Problem to solve:
How many lines in the records below contain the word "canvas"? Give only the number.

Supplied information: Begin

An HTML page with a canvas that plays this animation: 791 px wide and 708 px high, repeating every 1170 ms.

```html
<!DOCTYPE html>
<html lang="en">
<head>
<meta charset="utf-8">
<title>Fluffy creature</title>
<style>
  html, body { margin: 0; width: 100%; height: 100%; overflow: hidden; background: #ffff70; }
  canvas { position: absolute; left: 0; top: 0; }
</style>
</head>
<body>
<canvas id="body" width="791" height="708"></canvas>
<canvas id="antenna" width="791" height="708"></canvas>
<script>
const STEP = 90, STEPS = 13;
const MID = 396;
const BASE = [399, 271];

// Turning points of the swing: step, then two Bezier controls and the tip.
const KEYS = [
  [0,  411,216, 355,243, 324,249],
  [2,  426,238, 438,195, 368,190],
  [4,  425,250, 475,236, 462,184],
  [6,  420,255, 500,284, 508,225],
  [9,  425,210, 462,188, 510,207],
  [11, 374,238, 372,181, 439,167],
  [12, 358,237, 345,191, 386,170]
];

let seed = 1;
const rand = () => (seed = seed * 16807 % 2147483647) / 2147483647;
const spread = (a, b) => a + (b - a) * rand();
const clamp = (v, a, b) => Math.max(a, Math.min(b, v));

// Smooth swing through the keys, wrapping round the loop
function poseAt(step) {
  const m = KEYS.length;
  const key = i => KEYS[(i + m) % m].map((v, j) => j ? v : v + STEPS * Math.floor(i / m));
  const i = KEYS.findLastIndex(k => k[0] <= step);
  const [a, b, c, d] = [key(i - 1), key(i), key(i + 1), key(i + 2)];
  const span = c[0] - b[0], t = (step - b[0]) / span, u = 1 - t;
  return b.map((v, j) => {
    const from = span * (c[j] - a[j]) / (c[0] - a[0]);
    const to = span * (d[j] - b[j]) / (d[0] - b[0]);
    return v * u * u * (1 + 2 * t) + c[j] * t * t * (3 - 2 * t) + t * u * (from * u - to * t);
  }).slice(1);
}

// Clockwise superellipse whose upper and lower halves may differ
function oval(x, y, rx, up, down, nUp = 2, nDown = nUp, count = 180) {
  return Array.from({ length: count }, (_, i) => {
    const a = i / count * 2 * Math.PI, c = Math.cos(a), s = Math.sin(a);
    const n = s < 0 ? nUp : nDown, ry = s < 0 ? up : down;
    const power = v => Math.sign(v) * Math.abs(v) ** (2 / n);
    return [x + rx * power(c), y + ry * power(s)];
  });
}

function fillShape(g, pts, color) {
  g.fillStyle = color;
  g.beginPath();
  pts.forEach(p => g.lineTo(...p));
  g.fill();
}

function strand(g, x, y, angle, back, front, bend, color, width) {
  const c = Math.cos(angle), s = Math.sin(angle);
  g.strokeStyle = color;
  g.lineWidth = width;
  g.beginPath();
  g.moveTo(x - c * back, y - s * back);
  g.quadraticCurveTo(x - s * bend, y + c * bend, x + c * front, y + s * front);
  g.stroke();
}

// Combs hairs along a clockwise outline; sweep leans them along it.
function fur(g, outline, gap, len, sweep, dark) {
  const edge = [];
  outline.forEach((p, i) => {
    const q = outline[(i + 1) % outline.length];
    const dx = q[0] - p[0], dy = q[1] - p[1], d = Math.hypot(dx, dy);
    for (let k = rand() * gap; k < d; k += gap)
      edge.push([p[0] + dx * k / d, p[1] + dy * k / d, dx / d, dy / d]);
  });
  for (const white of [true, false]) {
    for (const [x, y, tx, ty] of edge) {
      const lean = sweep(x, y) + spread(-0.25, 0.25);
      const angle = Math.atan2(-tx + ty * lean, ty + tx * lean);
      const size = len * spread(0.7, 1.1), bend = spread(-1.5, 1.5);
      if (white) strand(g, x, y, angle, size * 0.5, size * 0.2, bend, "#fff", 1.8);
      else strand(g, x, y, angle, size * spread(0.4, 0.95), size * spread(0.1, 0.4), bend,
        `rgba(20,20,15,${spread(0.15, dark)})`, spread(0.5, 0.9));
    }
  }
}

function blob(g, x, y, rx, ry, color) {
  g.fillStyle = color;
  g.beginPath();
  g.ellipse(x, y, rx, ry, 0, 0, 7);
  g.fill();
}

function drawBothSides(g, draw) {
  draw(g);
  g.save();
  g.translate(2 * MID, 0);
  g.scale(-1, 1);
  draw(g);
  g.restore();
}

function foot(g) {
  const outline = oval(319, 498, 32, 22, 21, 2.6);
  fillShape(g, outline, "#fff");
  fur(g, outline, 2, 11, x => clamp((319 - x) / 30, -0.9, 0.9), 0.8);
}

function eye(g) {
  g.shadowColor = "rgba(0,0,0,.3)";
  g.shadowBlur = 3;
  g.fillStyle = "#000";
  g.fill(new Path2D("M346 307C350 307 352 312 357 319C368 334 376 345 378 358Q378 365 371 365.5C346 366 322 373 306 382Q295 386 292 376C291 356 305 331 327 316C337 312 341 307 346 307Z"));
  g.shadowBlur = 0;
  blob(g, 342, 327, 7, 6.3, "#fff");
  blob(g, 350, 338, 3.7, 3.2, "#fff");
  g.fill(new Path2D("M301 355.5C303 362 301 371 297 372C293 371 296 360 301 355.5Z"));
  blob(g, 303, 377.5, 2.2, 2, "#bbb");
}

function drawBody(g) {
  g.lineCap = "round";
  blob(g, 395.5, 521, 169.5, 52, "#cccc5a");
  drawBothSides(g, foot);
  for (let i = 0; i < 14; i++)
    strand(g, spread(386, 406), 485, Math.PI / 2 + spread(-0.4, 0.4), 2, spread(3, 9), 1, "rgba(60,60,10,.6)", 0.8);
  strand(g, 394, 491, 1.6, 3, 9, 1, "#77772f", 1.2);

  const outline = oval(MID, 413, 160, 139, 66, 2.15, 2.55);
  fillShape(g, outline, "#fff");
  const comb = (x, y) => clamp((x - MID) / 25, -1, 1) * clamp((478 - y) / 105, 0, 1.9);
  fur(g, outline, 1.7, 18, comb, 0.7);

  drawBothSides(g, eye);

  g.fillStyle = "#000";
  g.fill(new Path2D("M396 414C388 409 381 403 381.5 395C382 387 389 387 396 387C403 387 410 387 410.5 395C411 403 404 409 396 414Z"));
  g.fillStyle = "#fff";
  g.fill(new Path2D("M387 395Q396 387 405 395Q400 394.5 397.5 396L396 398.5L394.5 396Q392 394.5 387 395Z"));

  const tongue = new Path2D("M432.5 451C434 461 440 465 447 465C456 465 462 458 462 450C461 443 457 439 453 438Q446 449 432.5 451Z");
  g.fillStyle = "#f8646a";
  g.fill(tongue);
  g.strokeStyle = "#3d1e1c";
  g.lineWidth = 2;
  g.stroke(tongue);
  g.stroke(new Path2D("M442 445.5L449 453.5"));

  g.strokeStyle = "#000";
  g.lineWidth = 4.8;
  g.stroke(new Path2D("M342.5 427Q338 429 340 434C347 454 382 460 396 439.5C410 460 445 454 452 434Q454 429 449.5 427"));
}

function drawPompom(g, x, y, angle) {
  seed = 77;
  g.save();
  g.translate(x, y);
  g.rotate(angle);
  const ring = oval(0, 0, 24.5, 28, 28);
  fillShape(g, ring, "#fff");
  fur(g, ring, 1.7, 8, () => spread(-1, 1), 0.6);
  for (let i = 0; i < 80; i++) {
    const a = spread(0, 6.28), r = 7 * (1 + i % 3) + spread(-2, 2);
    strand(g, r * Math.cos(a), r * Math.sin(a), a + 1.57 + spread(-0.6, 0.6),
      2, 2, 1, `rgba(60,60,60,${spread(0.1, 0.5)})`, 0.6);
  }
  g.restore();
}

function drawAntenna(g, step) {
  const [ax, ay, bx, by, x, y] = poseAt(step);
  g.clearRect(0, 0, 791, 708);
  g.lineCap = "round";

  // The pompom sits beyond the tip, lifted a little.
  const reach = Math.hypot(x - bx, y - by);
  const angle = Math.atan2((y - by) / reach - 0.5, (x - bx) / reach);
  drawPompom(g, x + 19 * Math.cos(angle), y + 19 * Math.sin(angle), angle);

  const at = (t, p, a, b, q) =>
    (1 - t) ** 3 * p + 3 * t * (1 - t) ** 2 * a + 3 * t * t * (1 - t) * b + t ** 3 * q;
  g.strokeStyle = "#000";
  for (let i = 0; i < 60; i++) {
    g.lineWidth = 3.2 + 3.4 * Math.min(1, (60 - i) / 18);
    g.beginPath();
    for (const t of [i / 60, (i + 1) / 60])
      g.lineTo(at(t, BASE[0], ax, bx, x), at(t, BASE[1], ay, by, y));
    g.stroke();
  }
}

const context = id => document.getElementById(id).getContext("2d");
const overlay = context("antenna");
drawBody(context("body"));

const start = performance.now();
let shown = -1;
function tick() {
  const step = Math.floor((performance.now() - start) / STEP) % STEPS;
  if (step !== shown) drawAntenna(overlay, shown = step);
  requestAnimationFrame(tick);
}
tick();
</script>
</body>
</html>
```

Supplied information: End
Supplied information: Begin

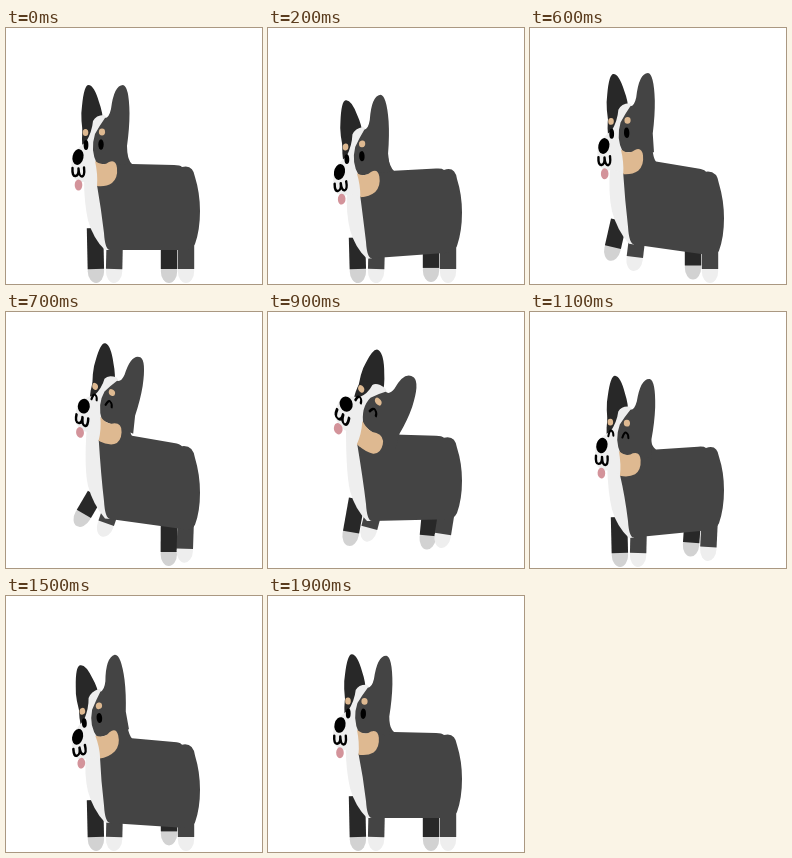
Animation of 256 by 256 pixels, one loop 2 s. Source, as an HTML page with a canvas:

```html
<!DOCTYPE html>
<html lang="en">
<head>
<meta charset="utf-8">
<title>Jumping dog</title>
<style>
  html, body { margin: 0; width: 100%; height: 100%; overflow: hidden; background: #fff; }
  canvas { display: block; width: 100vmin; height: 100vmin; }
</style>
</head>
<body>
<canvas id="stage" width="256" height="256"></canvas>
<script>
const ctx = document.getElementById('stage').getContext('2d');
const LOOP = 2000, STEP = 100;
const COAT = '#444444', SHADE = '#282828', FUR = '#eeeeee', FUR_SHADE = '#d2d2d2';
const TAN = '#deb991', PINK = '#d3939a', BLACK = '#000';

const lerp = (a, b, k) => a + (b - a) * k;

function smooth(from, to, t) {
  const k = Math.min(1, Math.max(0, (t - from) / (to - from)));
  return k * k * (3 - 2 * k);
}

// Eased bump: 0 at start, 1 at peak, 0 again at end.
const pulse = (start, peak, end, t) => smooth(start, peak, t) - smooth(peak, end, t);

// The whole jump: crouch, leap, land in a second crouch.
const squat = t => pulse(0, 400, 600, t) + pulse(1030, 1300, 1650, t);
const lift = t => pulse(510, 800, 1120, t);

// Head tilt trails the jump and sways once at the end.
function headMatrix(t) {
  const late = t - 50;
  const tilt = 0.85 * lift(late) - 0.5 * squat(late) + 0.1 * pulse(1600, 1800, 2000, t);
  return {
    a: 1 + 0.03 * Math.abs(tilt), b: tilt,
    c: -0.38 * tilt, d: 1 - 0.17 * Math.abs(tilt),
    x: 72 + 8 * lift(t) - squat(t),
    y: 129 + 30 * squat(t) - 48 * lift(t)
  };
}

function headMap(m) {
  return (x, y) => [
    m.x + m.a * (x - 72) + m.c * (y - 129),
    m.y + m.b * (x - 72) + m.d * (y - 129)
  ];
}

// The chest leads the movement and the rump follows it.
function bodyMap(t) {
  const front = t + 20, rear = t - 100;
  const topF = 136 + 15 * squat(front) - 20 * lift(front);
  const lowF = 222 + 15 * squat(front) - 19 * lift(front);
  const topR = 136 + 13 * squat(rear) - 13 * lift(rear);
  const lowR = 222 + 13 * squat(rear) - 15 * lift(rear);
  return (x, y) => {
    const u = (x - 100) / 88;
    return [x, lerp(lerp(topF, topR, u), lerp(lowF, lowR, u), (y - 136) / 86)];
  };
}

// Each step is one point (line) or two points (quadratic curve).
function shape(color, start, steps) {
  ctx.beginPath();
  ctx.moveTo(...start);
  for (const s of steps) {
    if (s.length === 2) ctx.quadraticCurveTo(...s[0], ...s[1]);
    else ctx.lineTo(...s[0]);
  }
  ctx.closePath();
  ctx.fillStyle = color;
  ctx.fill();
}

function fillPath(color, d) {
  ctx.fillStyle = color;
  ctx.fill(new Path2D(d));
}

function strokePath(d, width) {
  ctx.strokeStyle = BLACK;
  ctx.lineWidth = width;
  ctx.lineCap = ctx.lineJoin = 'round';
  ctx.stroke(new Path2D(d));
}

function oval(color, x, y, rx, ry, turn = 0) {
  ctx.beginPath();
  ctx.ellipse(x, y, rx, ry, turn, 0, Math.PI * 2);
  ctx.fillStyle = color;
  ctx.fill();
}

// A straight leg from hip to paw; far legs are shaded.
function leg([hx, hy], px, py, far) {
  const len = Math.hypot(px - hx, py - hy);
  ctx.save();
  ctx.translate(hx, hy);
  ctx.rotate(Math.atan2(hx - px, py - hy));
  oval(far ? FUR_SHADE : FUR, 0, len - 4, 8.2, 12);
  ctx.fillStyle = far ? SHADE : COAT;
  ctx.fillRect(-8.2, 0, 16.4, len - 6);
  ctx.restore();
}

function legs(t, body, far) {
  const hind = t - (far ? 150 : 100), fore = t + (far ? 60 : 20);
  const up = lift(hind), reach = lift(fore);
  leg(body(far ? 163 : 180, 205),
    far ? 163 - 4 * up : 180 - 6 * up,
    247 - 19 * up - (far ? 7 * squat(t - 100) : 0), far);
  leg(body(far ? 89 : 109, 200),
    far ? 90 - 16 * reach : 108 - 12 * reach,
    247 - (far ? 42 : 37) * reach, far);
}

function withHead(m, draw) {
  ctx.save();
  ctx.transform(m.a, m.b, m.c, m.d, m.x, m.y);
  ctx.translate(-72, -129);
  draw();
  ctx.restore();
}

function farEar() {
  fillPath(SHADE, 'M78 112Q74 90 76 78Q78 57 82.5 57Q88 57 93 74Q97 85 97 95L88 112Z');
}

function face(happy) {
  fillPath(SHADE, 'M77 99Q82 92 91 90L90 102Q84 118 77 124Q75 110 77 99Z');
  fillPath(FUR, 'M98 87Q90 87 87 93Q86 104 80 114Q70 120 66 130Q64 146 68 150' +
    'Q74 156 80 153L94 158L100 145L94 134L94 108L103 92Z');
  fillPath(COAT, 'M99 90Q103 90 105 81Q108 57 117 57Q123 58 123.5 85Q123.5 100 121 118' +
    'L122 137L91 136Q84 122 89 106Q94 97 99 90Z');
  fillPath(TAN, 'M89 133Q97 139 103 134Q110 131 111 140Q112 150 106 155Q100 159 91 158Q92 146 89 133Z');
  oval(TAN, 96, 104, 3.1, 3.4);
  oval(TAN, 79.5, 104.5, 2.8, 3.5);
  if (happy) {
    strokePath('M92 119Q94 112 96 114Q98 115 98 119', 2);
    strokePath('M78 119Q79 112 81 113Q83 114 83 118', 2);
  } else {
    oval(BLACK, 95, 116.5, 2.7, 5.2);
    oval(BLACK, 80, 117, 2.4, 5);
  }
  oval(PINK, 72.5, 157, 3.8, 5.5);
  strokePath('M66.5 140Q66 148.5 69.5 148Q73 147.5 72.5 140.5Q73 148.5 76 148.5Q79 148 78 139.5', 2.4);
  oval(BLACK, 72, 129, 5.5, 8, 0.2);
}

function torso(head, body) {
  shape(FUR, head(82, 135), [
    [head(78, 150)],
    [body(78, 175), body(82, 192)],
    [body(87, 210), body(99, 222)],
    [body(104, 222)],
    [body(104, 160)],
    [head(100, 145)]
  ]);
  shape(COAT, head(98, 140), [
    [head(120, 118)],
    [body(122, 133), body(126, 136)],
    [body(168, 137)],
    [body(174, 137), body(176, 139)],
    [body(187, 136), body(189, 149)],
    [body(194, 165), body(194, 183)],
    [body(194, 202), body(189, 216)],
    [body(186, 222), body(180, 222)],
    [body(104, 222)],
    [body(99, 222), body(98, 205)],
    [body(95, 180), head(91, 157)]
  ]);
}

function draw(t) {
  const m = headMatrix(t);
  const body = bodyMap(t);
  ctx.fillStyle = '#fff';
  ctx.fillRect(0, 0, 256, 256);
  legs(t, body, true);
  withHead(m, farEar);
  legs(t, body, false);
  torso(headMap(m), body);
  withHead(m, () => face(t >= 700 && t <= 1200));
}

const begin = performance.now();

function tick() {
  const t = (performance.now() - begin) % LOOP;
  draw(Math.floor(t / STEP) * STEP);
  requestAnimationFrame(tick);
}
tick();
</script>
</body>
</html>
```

Supplied information: End

Exercise answer:
7